··· MATERIAL SUPPLIED ···

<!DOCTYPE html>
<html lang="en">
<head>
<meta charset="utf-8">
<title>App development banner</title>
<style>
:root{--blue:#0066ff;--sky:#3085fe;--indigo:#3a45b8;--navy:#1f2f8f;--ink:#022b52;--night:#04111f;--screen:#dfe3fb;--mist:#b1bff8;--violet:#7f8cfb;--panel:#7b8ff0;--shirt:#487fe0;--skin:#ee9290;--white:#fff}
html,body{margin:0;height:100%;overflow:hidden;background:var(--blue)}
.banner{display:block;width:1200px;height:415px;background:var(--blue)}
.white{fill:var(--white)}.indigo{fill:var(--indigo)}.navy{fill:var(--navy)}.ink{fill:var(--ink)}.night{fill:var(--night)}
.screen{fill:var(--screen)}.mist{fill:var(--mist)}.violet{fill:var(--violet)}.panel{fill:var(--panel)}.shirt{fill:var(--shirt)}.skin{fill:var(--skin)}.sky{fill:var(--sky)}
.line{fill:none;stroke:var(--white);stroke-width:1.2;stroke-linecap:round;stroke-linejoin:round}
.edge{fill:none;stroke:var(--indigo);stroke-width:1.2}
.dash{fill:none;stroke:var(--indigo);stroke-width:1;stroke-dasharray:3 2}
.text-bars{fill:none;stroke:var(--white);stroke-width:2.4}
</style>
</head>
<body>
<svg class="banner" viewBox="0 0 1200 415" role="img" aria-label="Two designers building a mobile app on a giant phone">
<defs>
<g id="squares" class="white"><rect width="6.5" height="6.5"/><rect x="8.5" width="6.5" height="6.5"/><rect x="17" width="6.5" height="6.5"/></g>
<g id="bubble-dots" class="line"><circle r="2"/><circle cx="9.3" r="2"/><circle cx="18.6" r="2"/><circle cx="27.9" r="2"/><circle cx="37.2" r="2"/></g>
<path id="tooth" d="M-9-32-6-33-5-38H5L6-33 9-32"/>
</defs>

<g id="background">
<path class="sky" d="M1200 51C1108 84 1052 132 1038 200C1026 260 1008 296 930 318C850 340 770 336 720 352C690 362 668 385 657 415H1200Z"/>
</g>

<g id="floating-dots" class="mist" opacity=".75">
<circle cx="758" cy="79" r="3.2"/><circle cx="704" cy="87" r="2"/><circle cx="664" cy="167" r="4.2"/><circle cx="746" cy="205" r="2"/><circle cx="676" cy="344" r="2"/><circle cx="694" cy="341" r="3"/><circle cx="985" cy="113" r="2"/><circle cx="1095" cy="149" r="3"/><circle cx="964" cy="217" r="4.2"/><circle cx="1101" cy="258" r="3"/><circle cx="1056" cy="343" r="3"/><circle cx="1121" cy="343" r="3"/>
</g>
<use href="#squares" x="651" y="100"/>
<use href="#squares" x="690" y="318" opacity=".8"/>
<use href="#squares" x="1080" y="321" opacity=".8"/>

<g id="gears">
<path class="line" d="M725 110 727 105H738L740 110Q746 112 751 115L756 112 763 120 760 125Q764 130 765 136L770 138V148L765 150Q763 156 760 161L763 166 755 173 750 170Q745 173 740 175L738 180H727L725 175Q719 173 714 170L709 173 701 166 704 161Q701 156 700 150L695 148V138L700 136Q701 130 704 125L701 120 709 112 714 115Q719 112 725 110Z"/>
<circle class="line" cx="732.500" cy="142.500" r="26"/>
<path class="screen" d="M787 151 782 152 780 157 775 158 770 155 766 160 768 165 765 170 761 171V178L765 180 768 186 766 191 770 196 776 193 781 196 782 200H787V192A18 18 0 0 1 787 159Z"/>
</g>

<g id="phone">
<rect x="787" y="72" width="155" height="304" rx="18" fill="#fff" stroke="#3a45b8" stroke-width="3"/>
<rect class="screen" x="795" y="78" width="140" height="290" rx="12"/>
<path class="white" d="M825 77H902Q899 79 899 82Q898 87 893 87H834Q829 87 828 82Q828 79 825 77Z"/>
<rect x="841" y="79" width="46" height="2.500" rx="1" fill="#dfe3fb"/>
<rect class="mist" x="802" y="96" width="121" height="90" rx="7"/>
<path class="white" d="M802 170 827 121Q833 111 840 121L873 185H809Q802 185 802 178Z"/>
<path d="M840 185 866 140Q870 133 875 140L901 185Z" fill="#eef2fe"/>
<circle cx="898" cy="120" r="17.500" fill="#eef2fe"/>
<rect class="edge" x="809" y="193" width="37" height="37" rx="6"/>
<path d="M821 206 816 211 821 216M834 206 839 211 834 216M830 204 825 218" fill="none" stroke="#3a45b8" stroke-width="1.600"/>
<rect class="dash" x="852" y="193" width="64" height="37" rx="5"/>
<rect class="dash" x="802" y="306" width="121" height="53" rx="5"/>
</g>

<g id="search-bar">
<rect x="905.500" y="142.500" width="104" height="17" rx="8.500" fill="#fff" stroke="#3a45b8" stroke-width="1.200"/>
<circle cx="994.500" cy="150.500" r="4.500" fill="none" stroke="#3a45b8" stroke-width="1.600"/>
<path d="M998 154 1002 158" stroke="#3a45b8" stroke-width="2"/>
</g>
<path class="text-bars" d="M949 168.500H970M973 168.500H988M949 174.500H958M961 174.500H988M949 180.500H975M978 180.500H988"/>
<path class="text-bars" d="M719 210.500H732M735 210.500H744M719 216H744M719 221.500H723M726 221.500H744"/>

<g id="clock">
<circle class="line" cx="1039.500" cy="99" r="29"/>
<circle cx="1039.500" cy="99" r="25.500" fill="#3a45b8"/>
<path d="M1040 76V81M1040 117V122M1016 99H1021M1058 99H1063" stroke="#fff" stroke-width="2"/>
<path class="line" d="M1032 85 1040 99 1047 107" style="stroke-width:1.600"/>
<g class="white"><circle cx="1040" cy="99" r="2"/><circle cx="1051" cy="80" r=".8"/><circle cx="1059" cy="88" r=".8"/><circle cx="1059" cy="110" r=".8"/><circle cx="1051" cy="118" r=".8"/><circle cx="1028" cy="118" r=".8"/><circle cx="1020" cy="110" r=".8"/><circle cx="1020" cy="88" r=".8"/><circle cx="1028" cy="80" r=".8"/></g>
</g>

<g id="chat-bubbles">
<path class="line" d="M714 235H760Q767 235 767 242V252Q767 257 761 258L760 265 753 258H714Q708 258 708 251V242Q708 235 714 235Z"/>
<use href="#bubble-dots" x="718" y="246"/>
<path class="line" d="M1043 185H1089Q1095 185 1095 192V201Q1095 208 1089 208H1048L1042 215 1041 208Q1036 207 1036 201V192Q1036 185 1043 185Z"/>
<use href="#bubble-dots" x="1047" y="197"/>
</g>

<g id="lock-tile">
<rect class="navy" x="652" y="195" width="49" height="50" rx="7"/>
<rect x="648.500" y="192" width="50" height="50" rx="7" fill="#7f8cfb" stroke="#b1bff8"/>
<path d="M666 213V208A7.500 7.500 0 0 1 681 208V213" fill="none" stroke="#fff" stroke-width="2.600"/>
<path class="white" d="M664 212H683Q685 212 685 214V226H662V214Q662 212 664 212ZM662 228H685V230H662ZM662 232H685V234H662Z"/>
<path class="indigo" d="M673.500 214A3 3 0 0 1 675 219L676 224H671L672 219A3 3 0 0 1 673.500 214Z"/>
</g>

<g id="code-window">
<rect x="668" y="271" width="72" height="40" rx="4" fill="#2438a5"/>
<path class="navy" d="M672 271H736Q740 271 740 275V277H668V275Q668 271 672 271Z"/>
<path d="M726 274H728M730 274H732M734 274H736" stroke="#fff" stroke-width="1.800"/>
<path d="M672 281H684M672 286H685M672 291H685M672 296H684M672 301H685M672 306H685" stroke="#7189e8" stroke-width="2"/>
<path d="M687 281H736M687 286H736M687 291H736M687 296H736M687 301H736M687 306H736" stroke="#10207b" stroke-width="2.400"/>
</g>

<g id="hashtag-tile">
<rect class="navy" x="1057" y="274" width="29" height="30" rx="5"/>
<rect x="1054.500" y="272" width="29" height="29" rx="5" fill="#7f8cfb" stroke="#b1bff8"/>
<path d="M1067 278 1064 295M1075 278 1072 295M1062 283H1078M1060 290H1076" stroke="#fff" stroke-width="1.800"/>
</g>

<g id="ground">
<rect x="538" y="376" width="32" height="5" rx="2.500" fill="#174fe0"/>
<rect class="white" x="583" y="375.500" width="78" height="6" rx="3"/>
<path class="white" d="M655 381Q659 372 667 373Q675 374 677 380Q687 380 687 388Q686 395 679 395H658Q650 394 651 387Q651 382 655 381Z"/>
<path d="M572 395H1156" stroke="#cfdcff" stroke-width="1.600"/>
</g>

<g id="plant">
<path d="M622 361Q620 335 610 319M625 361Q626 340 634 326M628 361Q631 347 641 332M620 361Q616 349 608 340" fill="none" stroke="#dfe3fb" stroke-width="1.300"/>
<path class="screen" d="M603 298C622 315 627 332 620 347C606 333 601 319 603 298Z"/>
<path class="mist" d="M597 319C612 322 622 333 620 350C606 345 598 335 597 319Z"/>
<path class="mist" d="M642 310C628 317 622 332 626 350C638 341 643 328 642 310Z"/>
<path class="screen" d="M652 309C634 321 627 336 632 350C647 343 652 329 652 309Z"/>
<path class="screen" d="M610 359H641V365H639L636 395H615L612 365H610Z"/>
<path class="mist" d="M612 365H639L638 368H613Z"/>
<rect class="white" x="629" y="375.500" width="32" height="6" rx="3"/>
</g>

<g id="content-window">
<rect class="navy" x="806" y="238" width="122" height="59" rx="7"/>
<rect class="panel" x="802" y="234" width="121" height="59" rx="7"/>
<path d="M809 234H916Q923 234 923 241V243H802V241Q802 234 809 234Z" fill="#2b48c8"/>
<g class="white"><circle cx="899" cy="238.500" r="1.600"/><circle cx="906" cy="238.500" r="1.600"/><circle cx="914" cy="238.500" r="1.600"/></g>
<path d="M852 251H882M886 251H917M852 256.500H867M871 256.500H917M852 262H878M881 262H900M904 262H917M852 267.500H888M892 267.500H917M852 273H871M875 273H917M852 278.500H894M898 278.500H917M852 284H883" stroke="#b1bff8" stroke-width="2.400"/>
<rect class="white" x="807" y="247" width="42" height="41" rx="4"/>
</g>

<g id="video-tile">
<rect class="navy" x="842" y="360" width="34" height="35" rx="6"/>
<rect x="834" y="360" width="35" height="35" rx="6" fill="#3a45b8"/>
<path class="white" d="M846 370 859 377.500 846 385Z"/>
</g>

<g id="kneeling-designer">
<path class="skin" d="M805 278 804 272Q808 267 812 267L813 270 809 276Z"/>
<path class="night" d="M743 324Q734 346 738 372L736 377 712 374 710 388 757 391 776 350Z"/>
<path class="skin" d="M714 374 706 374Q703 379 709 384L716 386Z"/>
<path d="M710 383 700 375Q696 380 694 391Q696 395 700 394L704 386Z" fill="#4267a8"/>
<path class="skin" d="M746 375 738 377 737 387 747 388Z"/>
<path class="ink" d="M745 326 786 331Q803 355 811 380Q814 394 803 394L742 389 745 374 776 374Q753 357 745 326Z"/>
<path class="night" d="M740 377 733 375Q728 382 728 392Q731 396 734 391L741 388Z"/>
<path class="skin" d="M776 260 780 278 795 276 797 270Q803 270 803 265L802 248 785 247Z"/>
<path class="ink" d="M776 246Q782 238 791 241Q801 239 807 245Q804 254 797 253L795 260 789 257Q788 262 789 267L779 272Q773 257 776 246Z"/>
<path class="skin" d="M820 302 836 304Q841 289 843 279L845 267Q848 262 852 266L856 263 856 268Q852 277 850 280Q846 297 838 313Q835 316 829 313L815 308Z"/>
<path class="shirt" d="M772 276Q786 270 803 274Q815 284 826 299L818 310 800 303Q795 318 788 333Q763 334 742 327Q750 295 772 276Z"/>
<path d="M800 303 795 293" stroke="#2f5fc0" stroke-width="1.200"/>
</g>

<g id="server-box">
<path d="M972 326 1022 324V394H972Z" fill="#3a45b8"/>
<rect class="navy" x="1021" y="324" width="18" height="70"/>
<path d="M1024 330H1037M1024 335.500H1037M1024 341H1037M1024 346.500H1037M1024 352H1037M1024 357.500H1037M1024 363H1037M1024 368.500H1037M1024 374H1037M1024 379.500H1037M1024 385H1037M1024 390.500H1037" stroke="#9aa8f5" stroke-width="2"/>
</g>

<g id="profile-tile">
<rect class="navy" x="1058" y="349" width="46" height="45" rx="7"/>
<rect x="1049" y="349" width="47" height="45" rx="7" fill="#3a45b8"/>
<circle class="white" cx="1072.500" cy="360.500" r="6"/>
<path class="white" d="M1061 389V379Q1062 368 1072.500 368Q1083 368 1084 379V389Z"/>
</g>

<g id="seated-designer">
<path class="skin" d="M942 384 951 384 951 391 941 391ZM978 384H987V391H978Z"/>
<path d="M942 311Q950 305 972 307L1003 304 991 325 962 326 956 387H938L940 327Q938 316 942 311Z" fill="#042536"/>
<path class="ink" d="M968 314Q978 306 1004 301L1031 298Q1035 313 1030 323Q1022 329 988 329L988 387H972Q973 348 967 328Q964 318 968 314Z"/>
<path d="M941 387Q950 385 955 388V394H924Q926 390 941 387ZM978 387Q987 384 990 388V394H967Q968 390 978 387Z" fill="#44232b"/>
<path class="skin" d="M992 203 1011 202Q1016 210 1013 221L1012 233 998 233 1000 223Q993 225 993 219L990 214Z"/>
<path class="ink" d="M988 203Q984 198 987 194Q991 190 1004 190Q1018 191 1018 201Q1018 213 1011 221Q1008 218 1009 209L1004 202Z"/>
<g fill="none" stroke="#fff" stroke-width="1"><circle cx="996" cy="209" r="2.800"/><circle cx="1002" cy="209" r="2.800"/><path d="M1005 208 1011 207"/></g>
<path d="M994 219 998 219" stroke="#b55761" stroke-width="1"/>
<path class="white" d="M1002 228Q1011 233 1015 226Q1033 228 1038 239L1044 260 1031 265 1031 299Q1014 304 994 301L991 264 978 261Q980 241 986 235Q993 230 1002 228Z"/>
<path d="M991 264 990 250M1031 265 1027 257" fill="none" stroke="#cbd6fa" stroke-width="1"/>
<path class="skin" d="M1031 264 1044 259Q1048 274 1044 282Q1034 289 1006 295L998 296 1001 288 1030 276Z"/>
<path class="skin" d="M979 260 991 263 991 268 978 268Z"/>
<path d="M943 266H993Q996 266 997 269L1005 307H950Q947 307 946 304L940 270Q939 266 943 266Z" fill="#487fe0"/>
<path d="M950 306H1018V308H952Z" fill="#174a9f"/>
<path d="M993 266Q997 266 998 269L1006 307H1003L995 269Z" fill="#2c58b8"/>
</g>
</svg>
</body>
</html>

···

◆ REQUIREMENT:
Look through the entries and copy every line in which the string "text" appears.

◆ EXERCISE OUTPUT:
.text-bars{fill:none;stroke:var(--white);stroke-width:2.4}
<path class="text-bars" d="M949 168.500H970M973 168.500H988M949 174.500H958M961 174.500H988M949 180.500H975M978 180.500H988"/>
<path class="text-bars" d="M719 210.500H732M735 210.500H744M719 216H744M719 221.500H723M726 221.500H744"/>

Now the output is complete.